After years of on-again off-again work at Georgetown's steel mill , workers are now facing more bad news as the mill cuts back.
The Pendleton Mill Store in Washougal will be the site of some of this weekend's events celebrating Pendleton Woolen Mills' 100th anniversary.
With the Y-axis capability in turn-mill machines, there is no limit to the amount of milling that can be accomplished.

In science:

The discretized form of the Yang-Mills action SYM is the Wilson action SW .
Random Matrix Theory and Chiral Symmetry in QCD
Sheikh-Jabbari, “Super Yang-Mills Theory on Noncommutative Torus from Open Strings Interactions”, Phys.
Worldsheet and Spacetime Properties of p-p' System with B Field and Noncommutative Geometry
This theory – : (OM1 ) theory – is described by the ) that the NCOS theory is dual to spatially noncommutative, maximally supersymmetric Yang-Mills field theory.
OM Theory in Diverse Dimensions
Lorentz invariant 6 dimensional theory, whose low energy limit is Yang Mills theory.
OM Theory in Diverse Dimensions
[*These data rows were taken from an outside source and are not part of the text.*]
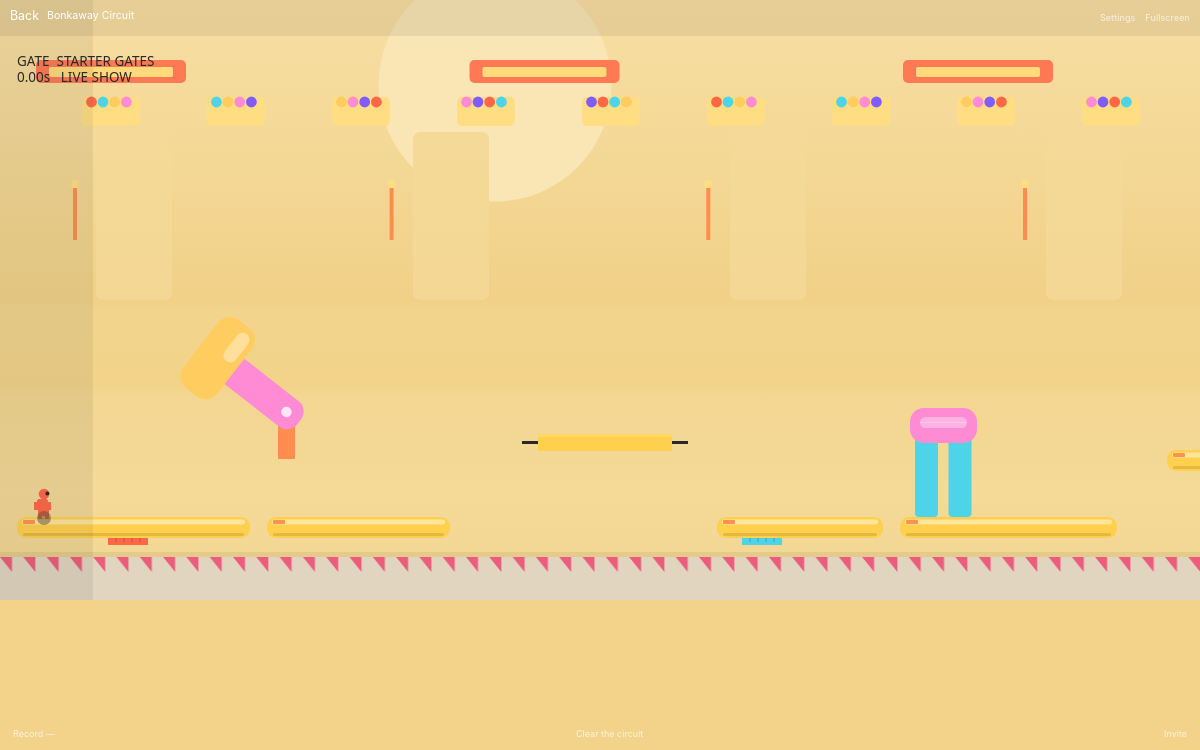
<!DOCTYPE html>
<html lang="en">
<head>
<meta charset="utf-8">
<title>Bonkaway Circuit</title>
<style>
:root {
  --sand: #f2d389;
  --coral: #ff6846;
  --orange: #ff8d4f;
  --gold: #ffd04d;
  --cream: #ffde83;
  --pink: #ff8bd4;
  --cyan: #4dd4e8;
  --violet: #805cff;
  --spike: #ed5c7d;
  --floor: #e1d5c0;
  --ink: #2b2927;
}
* { box-sizing: border-box; margin: 0; padding: 0; }
html, body { width: 1200px; height: 750px; overflow: hidden; }
body { position: relative; background: var(--sand); font-family: Inter, "Open Sans", sans-serif; color: #fff; }
.stage { position: absolute; left: 0; top: 0; width: 1200px; height: 600px; display: block; }
a { color: inherit; text-decoration: none; }
.topbar, .footer { position: absolute; left: 0; width: 1200px; display: flex; align-items: center; white-space: nowrap; }
.topbar { top: 0; height: 36px; padding: 0 10px; background: rgba(60, 50, 40, .09); }
.topbar, .footer { line-height: 1; }
.back { font-size: 12.4px; width: 37px; padding-bottom: 3px; }
.title { font-size: 10.6px; font-weight: 400; padding-bottom: 3px; }
.tools { margin-left: auto; display: flex; gap: 10px; font-size: 9px; letter-spacing: .1px; color: rgba(255, 255, 255, .72); padding-bottom: 2px; }
.hud { position: absolute; left: 17px; top: 53px; font: 13.5px/16px "Noto Sans", "Open Sans", sans-serif; color: var(--ink); white-space: pre; }
.footer { top: 725px; height: 16px; padding: 0 13px; justify-content: space-between; font-size: 9px; color: rgba(255, 255, 255, .72); }
.goal { position: absolute; left: 576px; }
.coral { fill: var(--coral); } .orange { fill: var(--orange); } .gold { fill: var(--gold); }
.cream { fill: var(--cream); } .pink { fill: var(--pink); } .cyan { fill: var(--cyan); } .violet { fill: var(--violet); }
.amber { fill: #ffcc60; }
</style>
</head>
<body>
<svg class="stage" viewBox="0 0 1200 600" aria-label="Obstacle course stage" role="img">
  <defs>
    <linearGradient id="sky" x1="0" y1="0" x2="0" y2="1">
      <stop offset="0" stop-color="#f7dea2"/>
      <stop offset=".25" stop-color="#f4d897"/>
      <stop offset=".5" stop-color="#f1d187"/>
      <stop offset=".52" stop-color="#f2d48d"/>
      <stop offset=".64" stop-color="#f2d389"/>
      <stop offset=".66" stop-color="#f3d691"/>
      <stop offset=".82" stop-color="#f4d998"/>
      <stop offset="1" stop-color="#f3d692"/>
    </linearGradient>
    <linearGradient id="tower-fade" x1="0" y1="0" x2="0" y2="1">
      <stop offset="0" stop-color="#f5d998"/>
      <stop offset="1" stop-color="#f4d795"/>
    </linearGradient>
    <pattern id="spikes" width="23.3" height="16" y="557" patternUnits="userSpaceOnUse">
      <path d="M0 0h12v15z" fill="var(--spike)"/>
    </pattern>
    <g id="sign">
      <rect width="150" height="23" rx="5" fill="#ff7955"/>
      <rect x="13" y="7" width="124" height="10" rx="2" fill="#ffda7b"/>
    </g>
    <rect id="stand" width="58" height="29" rx="5" class="cream"/>
    <circle id="fan" r="5.4"/>
    <g id="torch">
      <circle cx="2" cy="-4" r="4" class="cream"/>
      <rect width="4" height="52" class="orange"/>
    </g>
    <g id="platform-end">
      <rect x="6" y="3" width="12" height="4" rx="1" fill="#ff9154"/>
    </g>
  </defs>

  <rect width="1200" height="600" fill="url(#sky)"/>
  <circle id="sun" cx="495" cy="85" r="116.5" fill="#f9e6b4"/>

  <g id="towers" fill="url(#tower-fade)">
    <rect x="96" y="132" width="76" height="168" rx="7"/>
    <rect x="413" y="132" width="76" height="168" rx="7"/>
    <rect x="730" y="132" width="76" height="168" rx="7"/>
    <rect x="1046" y="132" width="76" height="168" rx="7"/>
  </g>

  <g id="signs">
    <use href="#sign" x="36" y="60"/>
    <use href="#sign" x="469.5" y="60"/>
    <use href="#sign" x="903" y="60"/>
  </g>

  <g id="stands">
    <use href="#stand" x="82" y="97"/><use href="#stand" x="207" y="97"/><use href="#stand" x="332" y="97"/>
    <use href="#stand" x="457" y="97"/><use href="#stand" x="582" y="97"/><use href="#stand" x="707" y="97"/>
    <use href="#stand" x="832" y="97"/><use href="#stand" x="957" y="97"/><use href="#stand" x="1082" y="97"/>
  </g>
  <g id="crowd" transform="translate(0 102)">
    <use href="#fan" x="91.5" class="coral"/><use href="#fan" x="103" class="cyan"/><use href="#fan" x="114.7" class="amber"/><use href="#fan" x="126.4" class="pink"/>
    <use href="#fan" x="216.5" class="cyan"/><use href="#fan" x="228" class="amber"/><use href="#fan" x="239.7" class="pink"/><use href="#fan" x="251.4" class="violet"/>
    <use href="#fan" x="341.5" class="amber"/><use href="#fan" x="353" class="pink"/><use href="#fan" x="364.7" class="violet"/><use href="#fan" x="376.4" class="coral"/>
    <use href="#fan" x="466.5" class="pink"/><use href="#fan" x="478" class="violet"/><use href="#fan" x="489.7" class="coral"/><use href="#fan" x="501.4" class="cyan"/>
    <use href="#fan" x="591.5" class="violet"/><use href="#fan" x="603" class="coral"/><use href="#fan" x="614.7" class="cyan"/><use href="#fan" x="626.4" class="amber"/>
    <use href="#fan" x="716.5" class="coral"/><use href="#fan" x="728" class="cyan"/><use href="#fan" x="739.7" class="amber"/><use href="#fan" x="751.4" class="pink"/>
    <use href="#fan" x="841.5" class="cyan"/><use href="#fan" x="853" class="amber"/><use href="#fan" x="864.7" class="pink"/><use href="#fan" x="876.4" class="violet"/>
    <use href="#fan" x="966.5" class="amber"/><use href="#fan" x="978" class="pink"/><use href="#fan" x="989.7" class="violet"/><use href="#fan" x="1001.4" class="coral"/>
    <use href="#fan" x="1091.5" class="pink"/><use href="#fan" x="1103" class="violet"/><use href="#fan" x="1114.7" class="coral"/><use href="#fan" x="1126.4" class="cyan"/>
  </g>

  <g id="torches">
    <use href="#torch" x="73" y="188"/><use href="#torch" x="389.6" y="188"/>
    <use href="#torch" x="706.3" y="188"/><use href="#torch" x="1023" y="188"/>
  </g>

  <g id="floor">
    <rect y="552" width="1200" height="5" fill="#e5cb8b"/>
    <rect y="557" width="1200" height="43" fill="var(--floor)"/>
    <rect y="557" width="1200" height="15" fill="url(#spikes)"/>
  </g>

  <g id="platforms">
    <g class="gold">
      <rect x="17" y="517" width="233" height="21" rx="9"/>
      <rect x="267" y="517" width="183" height="21" rx="9"/>
      <rect x="717" y="517" width="166" height="21" rx="9"/>
      <rect x="900" y="517" width="217" height="21" rx="9"/>
      <rect x="1167" y="450" width="60" height="21" rx="9"/>
    </g>
    <g fill="#ffe59b">
      <rect x="22" y="519.5" width="223" height="5" rx="2.5"/>
      <rect x="272" y="519.5" width="173" height="5" rx="2.5"/>
      <rect x="722" y="519.5" width="156" height="5" rx="2.5"/>
      <rect x="905" y="519.5" width="207" height="5" rx="2.5"/>
      <rect x="1172" y="452.5" width="50" height="5" rx="2.5"/>
    </g>
    <g fill="#e4b942">
      <rect x="23" y="533" width="221" height="3" rx="1.5"/>
      <rect x="273" y="533" width="171" height="3" rx="1.5"/>
      <rect x="723" y="533" width="154" height="3" rx="1.5"/>
      <rect x="906" y="533" width="205" height="3" rx="1.5"/>
      <rect x="1173" y="466" width="50" height="3" rx="1.5"/>
    </g>
    <use href="#platform-end" x="17" y="517"/><use href="#platform-end" x="267" y="517"/>
    <use href="#platform-end" x="717" y="517"/><use href="#platform-end" x="900" y="517"/>
    <use href="#platform-end" x="1167" y="450"/>
  </g>

  <g id="conveyor-tags">
    <rect x="108" y="538" width="40" height="7" class="coral"/>
    <path d="M124 538v4M132 538v4M140 538v4M116 538v4" stroke="#c9533c"/>
    <rect x="742" y="538" width="40" height="7" class="cyan"/>
    <path d="M750 538v4M758 538v4M766 538v4M774 538v4" stroke="#3aa5b5"/>
  </g>

  <g id="hammer">
    <rect x="278" y="417" width="17" height="42" class="orange"/>
    <g transform="translate(286.500 412) rotate(38)">
      <rect x="-84" y="-16" width="100" height="32" rx="13" class="pink"/>
      <rect x="-109" y="-43" width="43" height="86" rx="15" class="amber"/>
      <rect x="-86" y="-37" width="14" height="34" rx="7" fill="#ffdf9a"/>
      <circle r="5.2" fill="#ffe6f6"/>
    </g>
  </g>

  <g id="spinner-bar">
    <rect x="522" y="441" width="166" height="3" fill="var(--ink)"/>
    <rect x="538" y="434" width="134" height="17" rx="1" class="gold"/>
    <rect x="538" y="434" width="134" height="3" fill="#ffd763"/>
  </g>

  <g id="press">
    <rect x="915" y="436" width="23" height="81" rx="4" class="cyan"/>
    <rect x="948.500" y="436" width="23" height="81" rx="4" class="cyan"/>
    <rect x="910" y="408" width="67" height="35" rx="14" class="pink"/>
    <rect x="920" y="417" width="47" height="11" rx="5.5" fill="#ffb3e3"/>
    <path d="M920 422.500h47" stroke="#ffc8eb"/>
  </g>

  <g id="runner">
    <rect x="38" y="499" width="9" height="5" class="coral"/>
    <path d="M37 500h11v2h3v8h-2v9h-4v-3h-3v3h-4v-9h-4v-8h3z" class="coral"/>
    <circle cx="44" cy="494" r="5.3" class="coral"/>
    <circle cx="47.400" cy="493.500" r="2" fill="var(--ink)"/>
    <circle cx="44" cy="518" r="7" fill="#5f5138" opacity=".5"/>
  </g>

  <rect id="start-zone" width="93" height="600" fill="#3c3228" opacity=".08"/>
</svg>

<header class="topbar">
  <a class="back" href="#">Back</a>
  <h1 class="title">Bonkaway Circuit</h1>
  <nav class="tools"><a href="#">Settings</a><a href="#">Fullscreen</a></nav>
</header>

<div class="hud"><p>GATE  STARTER GATES</p><p>0.00s   LIVE SHOW</p></div>

<footer class="footer">
  <span>Record —</span>
  <span class="goal">Clear the circuit</span>
  <a href="#">Invite</a>
</footer>
</body>
</html>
The two theories have the same symmetries and reduce to Yang-Mills theory at low energies.
OM Theory in Diverse Dimensions